## THE TASK
Each line of the entries below that holds "midrib" is needed, copied in full.

►

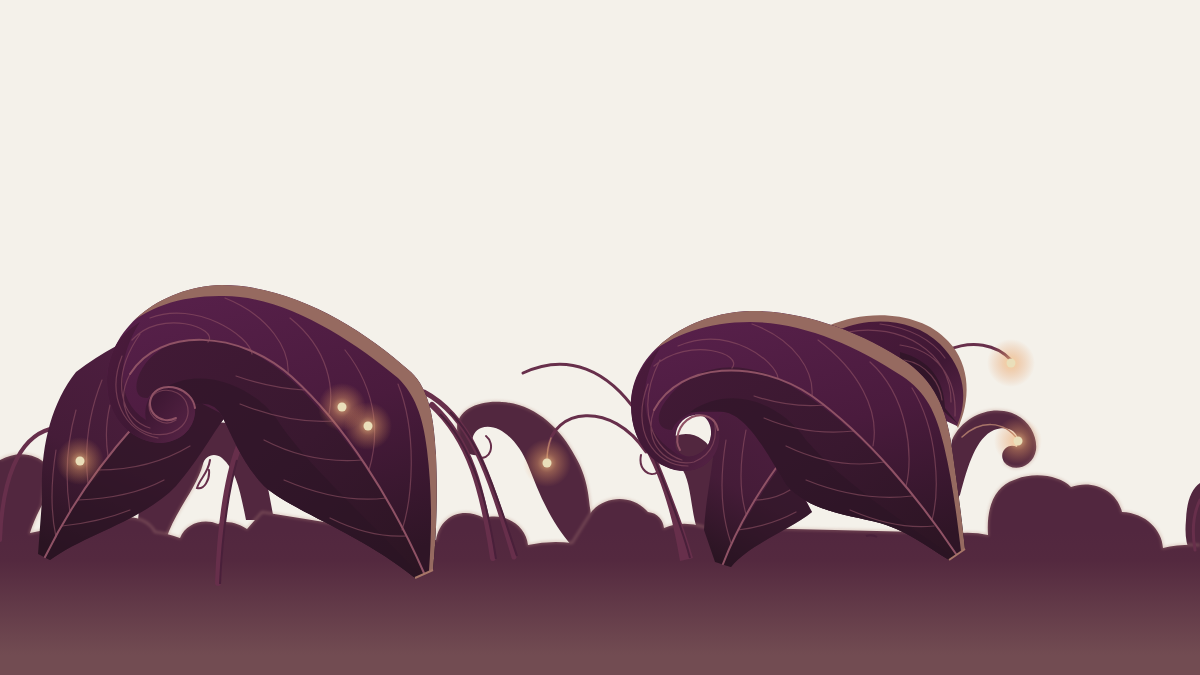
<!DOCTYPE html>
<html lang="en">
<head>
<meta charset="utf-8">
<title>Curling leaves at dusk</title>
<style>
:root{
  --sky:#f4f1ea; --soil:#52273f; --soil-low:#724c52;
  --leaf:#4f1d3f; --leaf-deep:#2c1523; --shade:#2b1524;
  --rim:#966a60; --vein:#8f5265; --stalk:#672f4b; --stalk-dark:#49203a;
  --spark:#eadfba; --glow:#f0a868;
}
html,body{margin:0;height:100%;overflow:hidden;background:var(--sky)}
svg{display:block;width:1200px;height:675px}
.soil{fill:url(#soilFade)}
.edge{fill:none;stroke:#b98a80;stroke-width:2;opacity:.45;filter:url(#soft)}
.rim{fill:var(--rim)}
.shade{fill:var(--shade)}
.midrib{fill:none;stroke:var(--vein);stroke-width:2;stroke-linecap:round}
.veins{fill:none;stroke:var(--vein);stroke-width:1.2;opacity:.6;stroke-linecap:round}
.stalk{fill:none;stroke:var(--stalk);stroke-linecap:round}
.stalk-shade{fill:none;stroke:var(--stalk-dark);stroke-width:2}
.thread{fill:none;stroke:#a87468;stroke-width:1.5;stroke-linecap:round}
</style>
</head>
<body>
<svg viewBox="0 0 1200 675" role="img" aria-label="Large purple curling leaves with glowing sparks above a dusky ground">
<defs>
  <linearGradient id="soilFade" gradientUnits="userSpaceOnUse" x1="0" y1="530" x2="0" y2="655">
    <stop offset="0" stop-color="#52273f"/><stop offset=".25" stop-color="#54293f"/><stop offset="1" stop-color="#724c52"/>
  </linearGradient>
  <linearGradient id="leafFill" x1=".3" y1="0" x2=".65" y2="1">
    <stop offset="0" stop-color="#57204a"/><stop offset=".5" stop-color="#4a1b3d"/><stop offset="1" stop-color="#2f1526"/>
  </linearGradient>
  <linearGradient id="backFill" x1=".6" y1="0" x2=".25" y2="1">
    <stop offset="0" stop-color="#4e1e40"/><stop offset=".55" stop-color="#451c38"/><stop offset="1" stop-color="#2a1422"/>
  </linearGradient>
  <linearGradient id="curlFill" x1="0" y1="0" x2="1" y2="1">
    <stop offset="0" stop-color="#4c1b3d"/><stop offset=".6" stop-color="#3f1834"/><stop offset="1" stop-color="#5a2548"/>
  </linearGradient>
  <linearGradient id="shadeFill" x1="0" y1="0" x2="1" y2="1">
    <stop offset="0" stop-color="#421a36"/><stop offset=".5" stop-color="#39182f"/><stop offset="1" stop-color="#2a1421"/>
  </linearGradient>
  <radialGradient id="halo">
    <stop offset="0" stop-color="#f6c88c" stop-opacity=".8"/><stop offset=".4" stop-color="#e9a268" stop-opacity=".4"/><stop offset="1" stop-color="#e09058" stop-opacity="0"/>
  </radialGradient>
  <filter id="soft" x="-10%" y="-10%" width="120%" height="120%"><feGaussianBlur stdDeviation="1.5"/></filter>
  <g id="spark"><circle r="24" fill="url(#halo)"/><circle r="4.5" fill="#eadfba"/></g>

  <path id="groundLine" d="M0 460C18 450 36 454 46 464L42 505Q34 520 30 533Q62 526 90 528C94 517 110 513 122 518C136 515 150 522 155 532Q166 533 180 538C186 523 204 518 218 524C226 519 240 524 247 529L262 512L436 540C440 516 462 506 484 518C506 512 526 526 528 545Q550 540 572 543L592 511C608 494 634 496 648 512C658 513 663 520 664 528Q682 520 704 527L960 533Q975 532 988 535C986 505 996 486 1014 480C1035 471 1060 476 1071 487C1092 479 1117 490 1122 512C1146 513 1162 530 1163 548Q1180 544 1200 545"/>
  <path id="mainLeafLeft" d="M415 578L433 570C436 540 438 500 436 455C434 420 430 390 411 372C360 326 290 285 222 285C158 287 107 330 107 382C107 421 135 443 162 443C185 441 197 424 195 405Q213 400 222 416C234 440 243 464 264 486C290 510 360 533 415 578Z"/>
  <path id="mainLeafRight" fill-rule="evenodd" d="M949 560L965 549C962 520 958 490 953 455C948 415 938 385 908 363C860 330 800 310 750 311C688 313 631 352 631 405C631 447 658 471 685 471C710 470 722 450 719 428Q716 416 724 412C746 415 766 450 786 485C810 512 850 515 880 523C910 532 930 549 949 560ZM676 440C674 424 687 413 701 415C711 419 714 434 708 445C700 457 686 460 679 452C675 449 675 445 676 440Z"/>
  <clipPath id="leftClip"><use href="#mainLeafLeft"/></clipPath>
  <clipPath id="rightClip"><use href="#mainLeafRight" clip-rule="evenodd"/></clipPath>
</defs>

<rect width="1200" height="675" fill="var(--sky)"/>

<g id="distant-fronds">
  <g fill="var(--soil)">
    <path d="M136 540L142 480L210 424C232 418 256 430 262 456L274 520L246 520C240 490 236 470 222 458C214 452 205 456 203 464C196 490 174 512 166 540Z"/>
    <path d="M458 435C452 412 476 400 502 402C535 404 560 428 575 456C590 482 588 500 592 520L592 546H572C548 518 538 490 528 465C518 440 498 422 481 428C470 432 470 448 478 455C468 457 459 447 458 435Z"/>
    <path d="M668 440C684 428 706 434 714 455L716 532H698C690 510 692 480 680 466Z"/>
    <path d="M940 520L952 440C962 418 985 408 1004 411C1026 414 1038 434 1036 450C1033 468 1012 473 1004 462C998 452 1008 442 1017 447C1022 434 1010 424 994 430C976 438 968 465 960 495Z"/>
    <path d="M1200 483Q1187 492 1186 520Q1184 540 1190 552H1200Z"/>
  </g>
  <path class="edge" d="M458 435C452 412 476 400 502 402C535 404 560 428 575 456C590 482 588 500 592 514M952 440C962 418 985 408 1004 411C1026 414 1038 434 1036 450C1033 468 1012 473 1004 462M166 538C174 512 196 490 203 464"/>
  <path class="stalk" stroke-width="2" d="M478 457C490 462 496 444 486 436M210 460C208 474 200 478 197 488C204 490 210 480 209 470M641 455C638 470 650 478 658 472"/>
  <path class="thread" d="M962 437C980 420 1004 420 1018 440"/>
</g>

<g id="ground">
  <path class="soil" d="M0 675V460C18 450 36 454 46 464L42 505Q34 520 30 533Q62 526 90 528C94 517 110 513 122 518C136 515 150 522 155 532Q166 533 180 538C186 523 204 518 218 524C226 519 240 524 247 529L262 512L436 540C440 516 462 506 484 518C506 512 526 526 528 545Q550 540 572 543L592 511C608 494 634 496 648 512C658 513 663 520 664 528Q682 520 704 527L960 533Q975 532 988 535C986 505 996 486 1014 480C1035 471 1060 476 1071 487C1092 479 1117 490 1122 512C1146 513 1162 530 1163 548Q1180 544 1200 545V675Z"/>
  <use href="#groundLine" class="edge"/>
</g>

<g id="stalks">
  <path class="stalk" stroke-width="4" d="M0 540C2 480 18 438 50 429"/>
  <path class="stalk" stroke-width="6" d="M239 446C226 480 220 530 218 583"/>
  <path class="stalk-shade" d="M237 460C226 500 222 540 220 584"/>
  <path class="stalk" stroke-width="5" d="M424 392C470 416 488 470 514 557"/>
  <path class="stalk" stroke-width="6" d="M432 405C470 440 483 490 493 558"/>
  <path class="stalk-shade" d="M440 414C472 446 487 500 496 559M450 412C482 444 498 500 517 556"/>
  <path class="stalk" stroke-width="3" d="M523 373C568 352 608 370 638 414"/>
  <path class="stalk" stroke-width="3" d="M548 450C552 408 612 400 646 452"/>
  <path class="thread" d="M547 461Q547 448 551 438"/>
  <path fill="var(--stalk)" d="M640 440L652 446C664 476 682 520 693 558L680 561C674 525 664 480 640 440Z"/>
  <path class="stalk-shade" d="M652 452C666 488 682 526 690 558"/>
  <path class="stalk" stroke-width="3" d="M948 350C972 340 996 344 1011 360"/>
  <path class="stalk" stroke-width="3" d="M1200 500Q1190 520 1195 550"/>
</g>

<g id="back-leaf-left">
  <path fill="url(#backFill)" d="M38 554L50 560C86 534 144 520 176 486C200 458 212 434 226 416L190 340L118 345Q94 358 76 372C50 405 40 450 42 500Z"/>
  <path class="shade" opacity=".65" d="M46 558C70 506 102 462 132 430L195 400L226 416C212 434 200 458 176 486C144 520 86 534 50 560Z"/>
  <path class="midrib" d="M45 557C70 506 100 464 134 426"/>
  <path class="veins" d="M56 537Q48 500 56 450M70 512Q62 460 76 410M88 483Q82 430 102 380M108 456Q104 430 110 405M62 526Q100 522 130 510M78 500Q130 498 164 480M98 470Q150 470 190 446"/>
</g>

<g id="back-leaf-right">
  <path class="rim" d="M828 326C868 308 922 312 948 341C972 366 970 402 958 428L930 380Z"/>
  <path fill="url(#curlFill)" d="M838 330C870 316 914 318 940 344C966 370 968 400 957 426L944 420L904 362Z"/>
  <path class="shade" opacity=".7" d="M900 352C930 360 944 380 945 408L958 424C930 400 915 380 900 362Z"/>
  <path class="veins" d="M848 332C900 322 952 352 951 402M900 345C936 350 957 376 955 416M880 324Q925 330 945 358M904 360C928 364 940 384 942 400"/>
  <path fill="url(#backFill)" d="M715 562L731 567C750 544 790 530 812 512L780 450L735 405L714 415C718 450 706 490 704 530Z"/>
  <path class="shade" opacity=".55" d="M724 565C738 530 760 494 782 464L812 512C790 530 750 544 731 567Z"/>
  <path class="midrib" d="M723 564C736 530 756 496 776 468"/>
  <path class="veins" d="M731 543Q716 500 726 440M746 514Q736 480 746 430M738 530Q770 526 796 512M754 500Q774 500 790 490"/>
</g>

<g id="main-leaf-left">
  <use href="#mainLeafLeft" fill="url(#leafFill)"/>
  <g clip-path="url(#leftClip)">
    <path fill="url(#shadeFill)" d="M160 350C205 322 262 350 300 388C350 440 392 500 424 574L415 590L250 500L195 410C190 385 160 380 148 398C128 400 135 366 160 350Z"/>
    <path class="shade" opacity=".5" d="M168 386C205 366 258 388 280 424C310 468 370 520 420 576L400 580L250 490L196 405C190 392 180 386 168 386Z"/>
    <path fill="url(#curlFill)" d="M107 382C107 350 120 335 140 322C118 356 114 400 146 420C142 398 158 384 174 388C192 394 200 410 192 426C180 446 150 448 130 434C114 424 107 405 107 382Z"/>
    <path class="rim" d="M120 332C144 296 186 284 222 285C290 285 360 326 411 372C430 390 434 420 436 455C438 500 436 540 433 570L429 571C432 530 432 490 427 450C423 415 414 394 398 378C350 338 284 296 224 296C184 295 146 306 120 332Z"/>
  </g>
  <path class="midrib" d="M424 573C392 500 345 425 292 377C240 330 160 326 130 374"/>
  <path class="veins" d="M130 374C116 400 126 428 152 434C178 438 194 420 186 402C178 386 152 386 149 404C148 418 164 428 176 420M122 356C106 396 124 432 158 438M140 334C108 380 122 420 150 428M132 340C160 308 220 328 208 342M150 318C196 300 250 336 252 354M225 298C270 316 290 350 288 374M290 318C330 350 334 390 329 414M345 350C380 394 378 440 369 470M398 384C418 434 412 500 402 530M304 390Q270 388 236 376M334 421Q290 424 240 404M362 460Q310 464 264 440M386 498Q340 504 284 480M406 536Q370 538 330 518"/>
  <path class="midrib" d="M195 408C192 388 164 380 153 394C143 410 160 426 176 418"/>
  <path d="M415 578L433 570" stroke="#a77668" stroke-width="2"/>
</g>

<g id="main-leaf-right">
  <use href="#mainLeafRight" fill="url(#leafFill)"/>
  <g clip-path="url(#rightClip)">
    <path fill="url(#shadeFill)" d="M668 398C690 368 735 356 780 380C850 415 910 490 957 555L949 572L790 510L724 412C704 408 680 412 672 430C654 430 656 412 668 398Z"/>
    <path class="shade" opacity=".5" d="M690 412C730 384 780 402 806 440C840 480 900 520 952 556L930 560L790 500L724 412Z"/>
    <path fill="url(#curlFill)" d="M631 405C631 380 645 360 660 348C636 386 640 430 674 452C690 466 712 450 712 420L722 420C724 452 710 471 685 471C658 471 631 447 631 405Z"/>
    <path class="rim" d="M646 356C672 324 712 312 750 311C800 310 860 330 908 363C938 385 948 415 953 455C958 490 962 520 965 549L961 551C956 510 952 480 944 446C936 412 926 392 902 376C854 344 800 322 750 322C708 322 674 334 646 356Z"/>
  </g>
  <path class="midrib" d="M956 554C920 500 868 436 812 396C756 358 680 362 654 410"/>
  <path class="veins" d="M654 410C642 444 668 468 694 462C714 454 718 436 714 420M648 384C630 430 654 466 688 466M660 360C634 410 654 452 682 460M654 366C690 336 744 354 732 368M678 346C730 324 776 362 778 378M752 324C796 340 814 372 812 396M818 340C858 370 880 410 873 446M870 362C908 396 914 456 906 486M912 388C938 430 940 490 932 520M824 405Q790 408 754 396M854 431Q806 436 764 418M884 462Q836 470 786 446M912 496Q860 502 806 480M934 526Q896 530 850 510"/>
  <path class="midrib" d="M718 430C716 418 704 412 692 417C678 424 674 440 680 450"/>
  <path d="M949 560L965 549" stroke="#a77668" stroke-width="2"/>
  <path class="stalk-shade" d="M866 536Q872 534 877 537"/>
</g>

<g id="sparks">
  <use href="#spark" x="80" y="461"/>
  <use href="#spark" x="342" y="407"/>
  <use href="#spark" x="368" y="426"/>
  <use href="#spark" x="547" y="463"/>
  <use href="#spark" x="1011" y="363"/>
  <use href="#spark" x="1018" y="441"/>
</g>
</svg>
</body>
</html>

◄
►

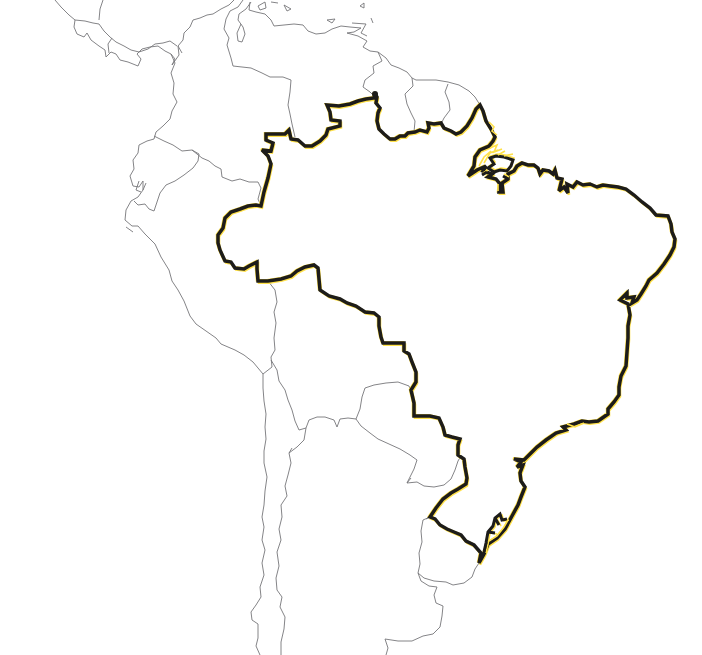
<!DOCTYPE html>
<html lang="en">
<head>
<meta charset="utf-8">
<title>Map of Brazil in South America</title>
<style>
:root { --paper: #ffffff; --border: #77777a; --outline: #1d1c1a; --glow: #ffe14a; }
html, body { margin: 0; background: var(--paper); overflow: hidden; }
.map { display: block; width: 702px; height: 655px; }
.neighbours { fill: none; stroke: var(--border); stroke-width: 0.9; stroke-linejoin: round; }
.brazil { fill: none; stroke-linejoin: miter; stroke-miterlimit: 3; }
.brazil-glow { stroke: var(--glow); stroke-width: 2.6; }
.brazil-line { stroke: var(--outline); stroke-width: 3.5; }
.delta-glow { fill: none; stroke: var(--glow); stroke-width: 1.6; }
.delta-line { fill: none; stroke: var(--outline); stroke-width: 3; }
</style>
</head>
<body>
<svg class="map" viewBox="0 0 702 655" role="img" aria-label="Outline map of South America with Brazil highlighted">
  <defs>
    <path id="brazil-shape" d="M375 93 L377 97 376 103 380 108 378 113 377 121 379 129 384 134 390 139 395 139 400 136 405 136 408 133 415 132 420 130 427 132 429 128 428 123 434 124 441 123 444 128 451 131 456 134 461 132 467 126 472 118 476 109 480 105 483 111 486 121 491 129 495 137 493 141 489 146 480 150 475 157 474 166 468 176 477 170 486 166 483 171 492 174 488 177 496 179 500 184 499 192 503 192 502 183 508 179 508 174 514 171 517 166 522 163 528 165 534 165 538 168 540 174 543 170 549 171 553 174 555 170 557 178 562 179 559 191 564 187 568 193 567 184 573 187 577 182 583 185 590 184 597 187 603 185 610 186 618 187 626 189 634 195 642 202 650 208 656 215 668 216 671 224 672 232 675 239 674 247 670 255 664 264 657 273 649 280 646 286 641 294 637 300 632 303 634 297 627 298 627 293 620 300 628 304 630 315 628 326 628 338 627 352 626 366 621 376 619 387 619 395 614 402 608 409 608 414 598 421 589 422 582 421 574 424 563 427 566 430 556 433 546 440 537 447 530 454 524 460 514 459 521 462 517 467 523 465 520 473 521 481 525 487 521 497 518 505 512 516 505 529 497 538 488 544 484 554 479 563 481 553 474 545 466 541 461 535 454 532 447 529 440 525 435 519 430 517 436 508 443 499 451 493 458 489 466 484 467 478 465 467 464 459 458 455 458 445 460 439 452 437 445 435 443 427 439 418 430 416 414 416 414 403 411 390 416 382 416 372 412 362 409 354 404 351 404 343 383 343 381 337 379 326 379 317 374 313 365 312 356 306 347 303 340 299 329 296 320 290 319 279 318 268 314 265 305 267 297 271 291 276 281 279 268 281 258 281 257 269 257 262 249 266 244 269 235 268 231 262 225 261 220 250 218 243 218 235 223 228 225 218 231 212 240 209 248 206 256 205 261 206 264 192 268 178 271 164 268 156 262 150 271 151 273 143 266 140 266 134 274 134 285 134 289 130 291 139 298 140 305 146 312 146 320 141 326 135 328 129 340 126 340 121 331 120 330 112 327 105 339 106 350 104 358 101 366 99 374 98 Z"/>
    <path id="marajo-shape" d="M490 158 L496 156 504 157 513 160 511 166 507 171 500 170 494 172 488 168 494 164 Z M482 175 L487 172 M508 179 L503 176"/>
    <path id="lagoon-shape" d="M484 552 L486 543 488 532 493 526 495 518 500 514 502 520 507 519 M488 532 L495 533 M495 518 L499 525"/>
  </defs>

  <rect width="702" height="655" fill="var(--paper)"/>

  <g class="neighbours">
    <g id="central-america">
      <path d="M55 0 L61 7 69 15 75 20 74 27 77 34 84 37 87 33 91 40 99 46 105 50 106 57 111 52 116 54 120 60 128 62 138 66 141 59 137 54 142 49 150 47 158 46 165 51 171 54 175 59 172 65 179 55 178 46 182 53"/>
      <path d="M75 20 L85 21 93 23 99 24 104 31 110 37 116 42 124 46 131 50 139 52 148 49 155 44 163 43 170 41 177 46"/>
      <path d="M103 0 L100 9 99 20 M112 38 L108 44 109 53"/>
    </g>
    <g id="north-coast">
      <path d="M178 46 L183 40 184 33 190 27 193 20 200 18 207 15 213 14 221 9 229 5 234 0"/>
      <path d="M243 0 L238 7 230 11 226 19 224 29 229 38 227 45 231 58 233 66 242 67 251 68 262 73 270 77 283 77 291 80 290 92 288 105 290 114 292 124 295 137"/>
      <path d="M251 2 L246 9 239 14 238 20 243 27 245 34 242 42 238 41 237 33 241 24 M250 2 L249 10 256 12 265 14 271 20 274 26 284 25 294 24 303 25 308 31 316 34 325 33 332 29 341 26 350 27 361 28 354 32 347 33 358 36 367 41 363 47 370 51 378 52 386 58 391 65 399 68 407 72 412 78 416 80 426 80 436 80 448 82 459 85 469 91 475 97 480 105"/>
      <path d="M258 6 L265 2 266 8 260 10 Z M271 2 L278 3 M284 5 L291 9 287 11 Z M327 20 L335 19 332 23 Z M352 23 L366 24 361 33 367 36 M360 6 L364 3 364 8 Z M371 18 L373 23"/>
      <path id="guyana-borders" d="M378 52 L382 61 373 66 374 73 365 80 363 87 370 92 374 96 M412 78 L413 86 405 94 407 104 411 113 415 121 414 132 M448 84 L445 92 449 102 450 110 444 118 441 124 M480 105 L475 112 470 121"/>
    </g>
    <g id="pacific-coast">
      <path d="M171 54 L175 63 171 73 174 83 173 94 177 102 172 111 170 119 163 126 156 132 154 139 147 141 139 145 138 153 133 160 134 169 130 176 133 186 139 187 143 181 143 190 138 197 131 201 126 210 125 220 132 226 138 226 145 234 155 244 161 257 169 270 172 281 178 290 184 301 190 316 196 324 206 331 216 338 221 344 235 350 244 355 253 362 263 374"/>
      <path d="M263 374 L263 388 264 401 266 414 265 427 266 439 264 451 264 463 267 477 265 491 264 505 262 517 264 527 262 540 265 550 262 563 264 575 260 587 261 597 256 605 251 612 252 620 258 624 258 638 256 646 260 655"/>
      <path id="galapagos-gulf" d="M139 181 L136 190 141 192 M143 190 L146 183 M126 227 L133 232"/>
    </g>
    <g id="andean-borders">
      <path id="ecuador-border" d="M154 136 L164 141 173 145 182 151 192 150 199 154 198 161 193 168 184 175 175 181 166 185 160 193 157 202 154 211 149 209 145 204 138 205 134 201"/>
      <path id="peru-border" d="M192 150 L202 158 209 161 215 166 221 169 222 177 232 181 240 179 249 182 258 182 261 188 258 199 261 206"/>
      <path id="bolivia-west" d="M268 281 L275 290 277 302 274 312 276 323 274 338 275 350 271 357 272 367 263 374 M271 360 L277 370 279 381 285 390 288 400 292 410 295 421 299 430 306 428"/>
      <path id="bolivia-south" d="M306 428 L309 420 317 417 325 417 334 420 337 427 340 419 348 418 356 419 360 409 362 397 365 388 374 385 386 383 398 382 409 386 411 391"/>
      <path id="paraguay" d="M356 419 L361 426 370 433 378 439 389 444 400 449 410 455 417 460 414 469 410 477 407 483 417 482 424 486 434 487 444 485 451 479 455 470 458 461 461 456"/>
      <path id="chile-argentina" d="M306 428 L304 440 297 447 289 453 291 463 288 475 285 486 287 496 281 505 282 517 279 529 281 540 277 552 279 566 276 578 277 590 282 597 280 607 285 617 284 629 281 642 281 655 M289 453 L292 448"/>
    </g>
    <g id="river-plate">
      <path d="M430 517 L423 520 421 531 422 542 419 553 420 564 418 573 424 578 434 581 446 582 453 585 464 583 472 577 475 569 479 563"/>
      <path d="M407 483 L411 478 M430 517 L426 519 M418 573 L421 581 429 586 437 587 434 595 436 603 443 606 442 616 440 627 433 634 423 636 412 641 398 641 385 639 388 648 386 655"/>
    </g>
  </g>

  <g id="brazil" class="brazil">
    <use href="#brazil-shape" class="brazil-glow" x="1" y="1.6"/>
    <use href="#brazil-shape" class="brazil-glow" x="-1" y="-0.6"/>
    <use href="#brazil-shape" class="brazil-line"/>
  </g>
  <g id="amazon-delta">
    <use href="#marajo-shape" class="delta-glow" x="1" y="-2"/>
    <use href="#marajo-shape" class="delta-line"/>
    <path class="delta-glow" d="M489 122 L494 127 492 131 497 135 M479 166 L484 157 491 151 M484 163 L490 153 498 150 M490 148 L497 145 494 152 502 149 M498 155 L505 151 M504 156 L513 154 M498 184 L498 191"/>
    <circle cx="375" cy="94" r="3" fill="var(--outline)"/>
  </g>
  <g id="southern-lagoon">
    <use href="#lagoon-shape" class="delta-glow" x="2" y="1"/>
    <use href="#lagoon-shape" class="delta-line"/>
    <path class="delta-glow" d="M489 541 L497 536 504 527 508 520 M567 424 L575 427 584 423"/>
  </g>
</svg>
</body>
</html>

◄

## EXERCISE ANSWER
.midrib{fill:none;stroke:var(--vein);stroke-width:2;stroke-linecap:round}
  <path class="midrib" d="M45 557C70 506 100 464 134 426"/>
  <path class="midrib" d="M723 564C736 530 756 496 776 468"/>
  <path class="midrib" d="M424 573C392 500 345 425 292 377C240 330 160 326 130 374"/>
  <path class="midrib" d="M195 408C192 388 164 380 153 394C143 410 160 426 176 418"/>
  <path class="midrib" d="M956 554C920 500 868 436 812 396C756 358 680 362 654 410"/>
  <path class="midrib" d="M718 430C716 418 704 412 692 417C678 424 674 440 680 450"/>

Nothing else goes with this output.